Task description:
In the material below, find every line with "padding" and pull it out.

######

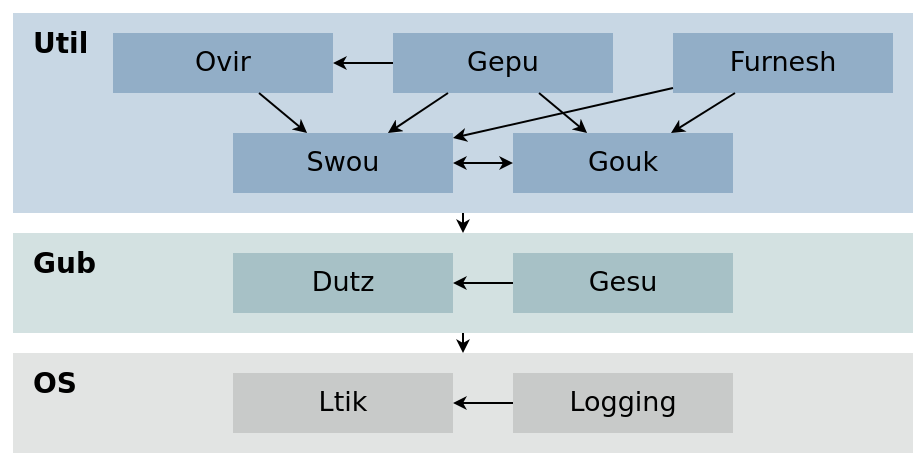
<!DOCTYPE html>
<html lang="en">
<head>
<meta charset="utf-8">
<title>Module layers</title>
<style>
:root {
  --ink: #000;
  --paper: #fff;
  --util-layer: #c8d7e4;
  --util-module: #92aec7;
  --gub-layer: #d3e1e1;
  --gub-module: #a7c1c6;
  --os-layer: #e2e4e3;
  --os-module: #c8cac9;
}
* { box-sizing: border-box; margin: 0; }
body { background: var(--paper); overflow: hidden; }
.diagram {
  position: relative;
  width: 924px;
  height: 464px;
  padding: 13px 11px 11px 13px;
  display: flex;
  flex-direction: column;
  gap: 20px;
  overflow: hidden;
  color: var(--ink);
  font: 28px "DejaVu Sans", sans-serif;
}
.layer {
  position: relative;
  padding: 20px;
  display: flex;
  flex-direction: column;
  gap: 40px;
  background: var(--layer);
}
.util { --layer: var(--util-layer); --module: var(--util-module); }
.gub { --layer: var(--gub-layer); --module: var(--gub-module); }
.os { --layer: var(--os-layer); --module: var(--os-module); }
.layer h2 {
  position: absolute;
  left: 20px;
  top: 1px;
  font-size: 28px;
  font-weight: bold;
  line-height: 60px;
}
.row { display: flex; gap: 60px; padding-left: 200px; }
.row.wide { padding-left: 80px; }
.module {
  flex: none;
  width: 220px;
  height: 60px;
  background: var(--module);
  font-size: 27px;
  line-height: 57px;
  text-align: center;
}
.arrows { position: absolute; left: 0; top: 0; }
.arrows line { stroke: var(--ink); stroke-width: 2; marker-end: url(#head); }
.arrows .two-way { marker-start: url(#head); }
</style>
</head>
<body>
<main class="diagram">
  <section class="layer util">
    <h2>Util</h2>
    <div class="row wide">
      <div class="module">Ovir</div>
      <div class="module">Gepu</div>
      <div class="module">Furnesh</div>
    </div>
    <div class="row">
      <div class="module">Swou</div>
      <div class="module">Gouk</div>
    </div>
  </section>
  <section class="layer gub">
    <h2>Gub</h2>
    <div class="row">
      <div class="module">Dutz</div>
      <div class="module">Gesu</div>
    </div>
  </section>
  <section class="layer os">
    <h2>OS</h2>
    <div class="row">
      <div class="module">Ltik</div>
      <div class="module">Logging</div>
    </div>
  </section>
  <svg class="arrows" width="924" height="464" viewBox="0 0 924 464" aria-hidden="true">
    <defs>
      <marker id="head" markerUnits="userSpaceOnUse" markerWidth="14" markerHeight="14" refX="10" refY="7" orient="auto-start-reverse">
        <polygon points="0,0 14,7 0,14 4,7"/>
      </marker>
    </defs>
    <line x1="393" y1="63" x2="337" y2="63"/>
    <line x1="259" y1="93" x2="304" y2="130.4"/>
    <line x1="448" y1="93" x2="391.3" y2="130.8"/>
    <line x1="539" y1="93" x2="584" y2="130.4"/>
    <line x1="673" y1="88" x2="456.9" y2="137.1"/>
    <line x1="735" y1="93" x2="674.4" y2="130.9"/>
    <line class="two-way" x1="457" y1="163" x2="509" y2="163"/>
    <line x1="463" y1="213" x2="463" y2="229"/>
    <line x1="513" y1="283" x2="457" y2="283"/>
    <line x1="463" y1="333" x2="463" y2="349"/>
    <line x1="513" y1="403" x2="457" y2="403"/>
  </svg>
</main>
</body>
</html>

######

Solution:
  padding: 13px 11px 11px 13px;
  padding: 20px;
.row { display: flex; gap: 60px; padding-left: 200px; }
.row.wide { padding-left: 80px; }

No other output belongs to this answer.